··· Records for the exercise
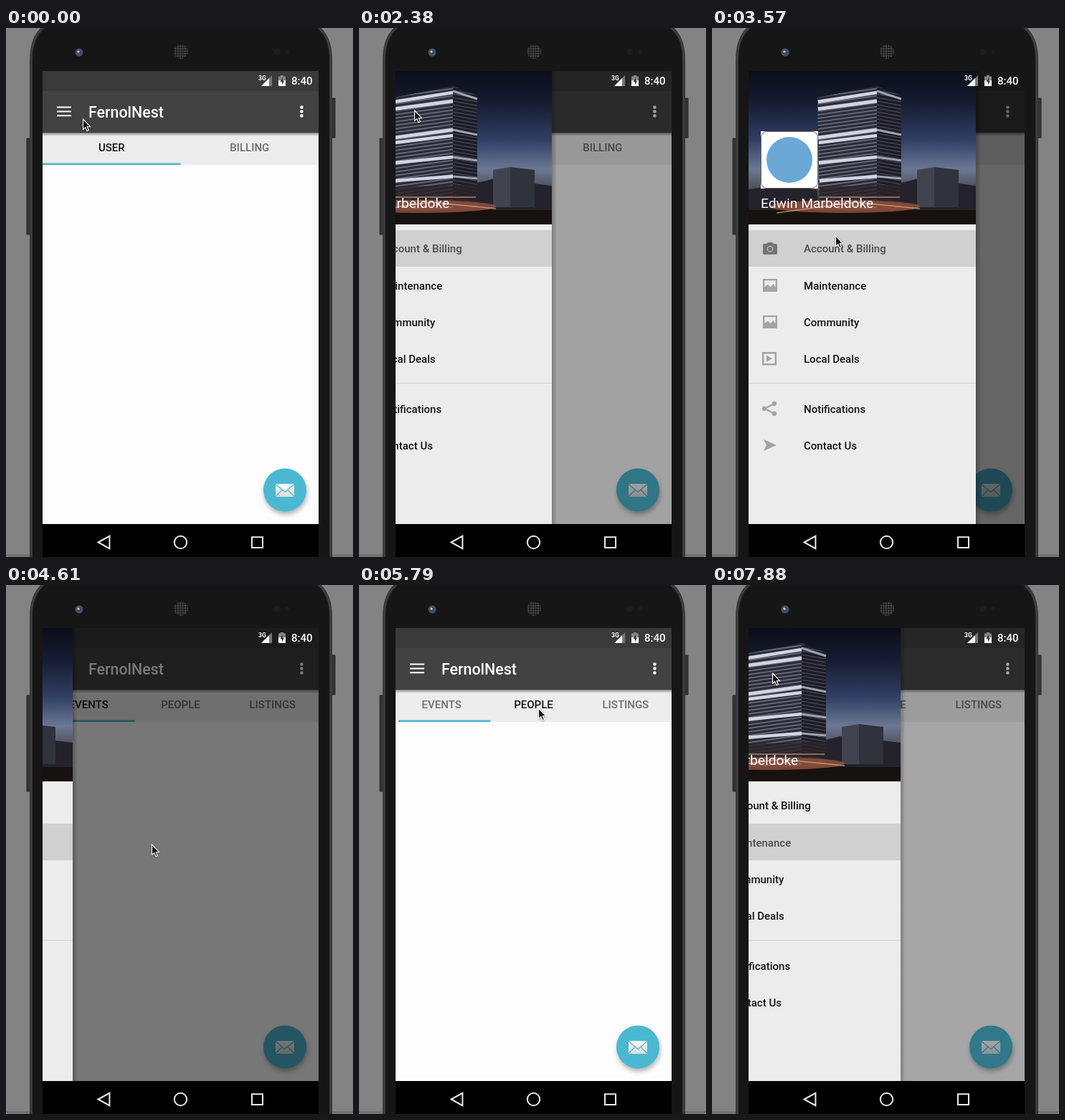
Write an HTML page that moves like this. It is 484 px wide and 738 px high and loops after 8 s.

```html
<!DOCTYPE html>
<html lang="en">
<head>
<meta charset="utf-8">
<title>Navigation drawer demo</title>
<style>
  html, body { margin: 0; width: 100%; height: 100%; overflow: hidden; background: #838383; }
  svg { display: block; font: 500 15px Roboto, sans-serif; }
  .tab { text-anchor: middle; }
  .item { fill: #151515; }
  .item path { fill: #a3a3a3; fill-rule: evenodd; }
  .item.on { fill: #4c4c4c; }
  .item.on path { fill: #757575; }
  #fab { filter: drop-shadow(1px 4px 3px rgba(0, 0, 0, .3)); }
  #cursor { filter: drop-shadow(0 1px 1px rgba(0, 0, 0, .4)); }
</style>
</head>
<body>
<svg width="484" height="738" viewBox="0 0 484 738">
  <defs>
    <clipPath id="screen"><path d="M51 60H436V692H51z"/></clipPath>
    <clipPath id="photo"><path d="M51 60H368V274H51z"/></clipPath>
    <pattern id="mesh" width="3.4" height="3.4" patternUnits="userSpaceOnUse">
      <circle cx="1.7" cy="1.7" r="1.2" fill="#555"/>
    </pattern>
    <pattern id="floors" width="8" height="5" patternUnits="userSpaceOnUse" patternTransform="skewY(-8)">
      <path d="M0 0H8V5H0z" fill="#2a2b37"/><path d="M0 1H8V2.5H0z" fill="#767a8a"/>
    </pattern>
    <pattern id="sideFloors" width="8" height="5" patternUnits="userSpaceOnUse" patternTransform="skewY(10)">
      <path d="M0 0H8V5H0z" fill="#1c1d27"/><path d="M0 1H8V2H0z" fill="#50535f"/>
    </pattern>
    <linearGradient id="sky" x2="0" y2="1">
      <stop stop-color="#0b0e1a"/><stop offset=".2" stop-color="#151b30"/>
      <stop offset=".45" stop-color="#303f65"/><stop offset=".64" stop-color="#6b7894"/>
      <stop offset=".78" stop-color="#4c4a54"/><stop offset="1" stop-color="#15110f"/>
    </linearGradient>
    <linearGradient id="down" x2="0" y2="1">
      <stop stop-opacity=".35"/><stop offset="1" stop-opacity="0"/>
    </linearGradient>
    <linearGradient id="right">
      <stop stop-opacity=".24"/><stop offset="1" stop-opacity=".04"/>
    </linearGradient>
    <linearGradient id="paper" x2="0" y2="1">
      <stop stop-color="#fafafa"/><stop offset="1" stop-color="#dcdcdc"/>
    </linearGradient>
  </defs>

  <!-- Phone -->
  <path d="M0 0H484V738H0z" fill="#838383"/>
  <path d="M0 734H484V738H0z" opacity=".12"/>
  <path d="M29 154H35V288H29zM453 98H459V153H453z" fill="#343434" stroke="#262626"/>
  <path d="M35 745V46C35 24 40 8 56-4H432C448 8 453 24 453 46V745z" fill="#161616" stroke="#333" stroke-width="4"/>
  <path d="M35 745V46C35 24 40 8 56-4M453 745V46C453 24 448 8 432-4" fill="none" stroke="#4d4d4d"/>
  <circle cx="102" cy="34" r="5.5" fill="#4c535e"/>
  <circle cx="102.3" cy="34.3" r="3.5" fill="#3a4a70"/>
  <circle cx="101" cy="33" r="1.6" fill="#cfd6e0"/>
  <circle cx="244" cy="33" r="10" fill="url(#mesh)"/>
  <circle cx="378" cy="33" r="4.5" fill="#1f1c1c"/>
  <circle cx="392" cy="33" r="3" fill="#1f1c1c"/>

  <g clip-path="url(#screen)">
    <!-- App -->
    <path d="M51 60H436V692H51z" fill="#fdfdfd"/>
    <text id="page" y="290" font-size="23.5" font-weight="400" fill="#212121">Name</text>
    <path d="M51 146H436V191H51z" fill="#ededed"/>
    <path d="M51 146.6H436V151H51z" fill="url(#down)"/>
    <text class="tab" y="171.5"/><text class="tab" y="171.5"/><text class="tab" y="171.5"/>
    <rect id="marker" y="188.5" height="2.5" fill="#4bb2cf"/>
    <path d="M51 60H436V87H51z" fill="#3a3a3a"/>
    <path d="M51 86.7H436V146.6H51z" fill="#424242"/>
    <path d="M51 87H436" stroke="#353535"/>
    <path d="M71 110.5H91M71 116.5H91M71 122.3H91" stroke="#fff" stroke-width="2.1"/>
    <text x="115" y="125" font-size="21.4" fill="#fff">FernolNest</text>
    <path d="M412.4 110.5h0m0 6h0m0 6h0" stroke="#fff" stroke-width="4.6" stroke-linecap="round"/>
    <circle id="fab" cx="389" cy="644.5" r="30" fill="#4bb8d2"/>
    <path d="M376 636H402V654H376z" fill="url(#paper)"/>
    <path d="M376 636.5L389 647.5 402 636.5M376 653.5L385 644.5M402 653.5L393 644.5" fill="none" stroke="#4bb8d2" stroke-width="1.2"/>
    <path id="scrim" d="M51 60H436V692H51z"/>

    <g id="drawer">
      <path id="edge" d="M368 60H374V692H368z" fill="url(#right)"/>
      <path d="M51 60H368V692H51z" fill="#ececec"/>
      <g clip-path="url(#photo)">
        <path d="M51 60H368V274H51z" fill="url(#sky)"/>
        <path d="M51 225L100 218 147 226V274H51zM264 216L288 210 368 220V274H264z" fill="#24222a"/>
        <path d="M286 198L310 194V250H286z" fill="#41434e"/>
        <path d="M310 194L344 198V250H310z" fill="#30323c"/>
        <path d="M147 97L230 81V252H150z" fill="url(#floors)"/>
        <path d="M230 81L264 94V246L230 252z" fill="url(#sideFloors)"/>
        <path d="M148 103L230 90M148 113L230 102M148 153L230 142M149 160L230 150M149 188L230 180M150 213L230 207" fill="none" stroke="#d3d6e2" stroke-width="4.5"/>
        <path d="M230 88L264 99M230 142L264 149M230 180L264 185M230 207L264 210" fill="none" stroke="#9fa3b2" stroke-width="3"/>
        <path d="M150 222L264 218V246H150z" fill="#2b2429" opacity=".8"/>
        <path d="M51 254H368V274H51z" fill="#17110f"/>
        <ellipse cx="185" cy="249" rx="105" ry="9" fill="#a65a43" opacity=".7"/>
        <path d="M90 258L200 243 290 252M150 236H262" fill="none" stroke="#e0ab88" stroke-width="1.5" opacity=".7"/>
      </g>
      <path d="M68 144H148V224H68z" fill="#fff"/>
      <rect x="68.5" y="144.5" width="79" height="79" rx="8" fill="#fff" stroke="#666"/>
      <circle cx="108" cy="184" r="32" fill="#6ba8d5"/>
      <text x="68" y="251" font-size="19.25" font-weight="400" fill="#fff">Edwin Marbeldoke</text>
      <rect id="highlight" x="51" width="317" height="51" fill="#d0d0d0"/>
      <path d="M51 495.5H368" stroke="#cfcfcf"/>
      <g id="menu"></g>
    </g>
  </g>

  <!-- System bars -->
  <g fill="#fff">
    <text x="352" y="73" font-size="8.5" font-weight="700">3G</text>
    <path d="M356 81L371 66V81z" fill="#777"/><path d="M356 81L367 70V81z"/>
    <path d="M380 67.5H383V66H387V67.5H390V81H380z" fill="#858585"/><path d="M380 73H390V81H380z"/>
    <path d="M386 69L382.5 75H385V79.5L388 73.5H386z" fill="#333"/>
    <text x="398" y="79.3">8:40</text>
  </g>
  <path d="M51 692H436V738H51z"/>
  <g fill="none" stroke="#e9e9e9" stroke-width="2">
    <path d="M128.6 717.5L144.4 708.8V726.2z"/>
    <circle cx="243.5" cy="717.5" r="8.7"/>
    <path d="M343 710.2H358V725H343z"/>
  </g>
  <path id="cursor" d="M.5 0V14.5L3.8 11.6 6 16.8 8.4 15.8 6.2 10.7H10.5z" fill="#111" stroke="#fff" stroke-width="1.1"/>
</svg>

<script>
const LOOP = 8000, TICK = 148.6, ROW = 51.33;
const $ = id => document.getElementById(id);
const tabs = [...document.querySelectorAll('.tab')];

const image = 'M2 3H22V21H2zM4.3 5.2V14L9 10.8l3.5 3.4 4-4 3.2 4V5.2z';
const menu = [
  ['Account & Billing', 'M9 3 7.2 5H4a2 2 0 0 0-2 2v11a2 2 0 0 0 2 2h16a2 2 0 0 0 2-2V7a2 2 0 0 0-2-2h-3.2L15 3zM12 8a4.2 4.2 0 1 1 0 8.4 4.2 4.2 0 0 1 0-8.4zM12 9a3.2 3.2 0 1 0 0 6.4 3.2 3.2 0 0 0 0-6.4z'],
  ['Maintenance', image],
  ['Community', image],
  ['Local Deals', 'M1 2H21V20.5H1zM3.4 4.4V18.1H18.6V4.4zM7 6.8V15.8L15 11.3z'],
  ['Notifications', 'M14.6 5a3.2 3.2 0 1 0 6.4 0 3.2 3.2 0 1 0-6.4 0M1 12a3.2 3.2 0 1 0 6.4 0 3.2 3.2 0 1 0-6.4 0M14.6 19a3.2 3.2 0 1 0 6.4 0 3.2 3.2 0 1 0-6.4 0M6.4 9.7l8.2-4.2 1 2-8.2 4.2zM6.4 14.3l8.2 4.2 1-2-8.2-4.2z'],
  ['Contact Us', 'M3 4 21 12 3 20 7 12z'],
];
$('menu').innerHTML = menu.map(([label, icon], i) => {
  const y = 308.2 + ROW * i + (i > 3 ? 18 : 0);
  return `<g class="item"><path transform="translate(69 ${Math.floor(y) - 12})" d="${icon}"/>` +
    `<text x="128" y="${Math.round(y + 5.2)}">${label.replace('&', '&amp;')}</text></g>`;
}).join('');
const items = [...document.querySelectorAll('.item')];

// Pointer stops: tick, x, y
const path = [
  [0, 107, 127], [2, 69, 102], [11, 69, 102], [13, 77, 115], [23, 77, 115],
  [24, 172, 290], [28, 203, 362], [33, 203, 362], [37, 250, 172], [39, 250, 172],
  [41, 357, 172], [45, 357, 172], [48, 115, 165], [49, 115, 165], [51, 84, 123], [54, 84, 123],
];

function pointerAt(tick) {
  const i = path.findIndex(stop => stop[0] > tick);
  const [t0, x0, y0] = path[i - 1], [t1, x1, y1] = path[i];
  const u = (tick - t0) / (t1 - t0);
  return [x0 + (x1 - x0) * u, y0 + (y1 - y0) * u];
}

// Quintic ease-out from 0 to 1
function settle(t, start, duration) {
  const u = Math.min(1, Math.max(0, (t - start) / duration));
  return 1 - (1 - u) ** 5;
}

const drawerAt = (t, openLag, closeLag) =>
  settle(t, 2221.6 + openLag, 750) - settle(t, 4447 + closeLag, 480) + settle(t, 7727 + openLag, 750);

function draw(tick) {
  const t = tick * TICK;
  const section = tick < 30 ? 0 : 1;
  const labels = section ? ['EVENTS', 'PEOPLE', 'LISTINGS'] : ['USER', 'BILLING'];
  const selected = tick < 39 ? 0 : tick < 43 ? 1 : tick < 47 ? 2 : 0;
  const pager = settle(t, 5793.5, 300) + settle(t, 6388, 300) - 2 * settle(t, 6982, 400);
  const width = 385 / labels.length;

  tabs.forEach((tab, i) => {
    tab.textContent = labels[i] || '';
    tab.setAttribute('x', 51 + width * (i + .5));
    tab.setAttribute('fill', i === selected ? '#141414' : '#707070');
  });
  $('marker').setAttribute('x', 51 + width * pager);
  $('marker').setAttribute('width', width);
  $('page').setAttribute('x', 90 - 385 * pager);
  $('page').setAttribute('visibility', tick < 46 ? 'hidden' : 'visible');

  const open = drawerAt(t, 0, 0);
  $('drawer').setAttribute('transform', `translate(${Math.round(317 * (open - 1))})`);
  $('edge').setAttribute('opacity', open > .002 ? 1 : 0);
  $('scrim').setAttribute('opacity', .6 * drawerAt(t, 30, 148));
  $('highlight').setAttribute('y', 282 + Math.floor(ROW) * section);
  items.forEach((item, i) => item.classList.toggle('on', i === section));

  $('cursor').setAttribute('transform', `translate(${pointerAt(tick)})`);
}

function loop() {
  draw(Math.floor(performance.now() % LOOP / (TICK - .2)));
  requestAnimationFrame(loop);
}
loop();
</script>
</body>
</html>
```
······
• _Work to complete_: If a line above holds the string "section", copy it out.

• _Answer space_:
  const section = tick < 30 ? 0 : 1;
  const labels = section ? ['EVENTS', 'PEOPLE', 'LISTINGS'] : ['USER', 'BILLING'];
  $('highlight').setAttribute('y', 282 + Math.floor(ROW) * section);
  items.forEach((item, i) => item.classList.toggle('on', i === section));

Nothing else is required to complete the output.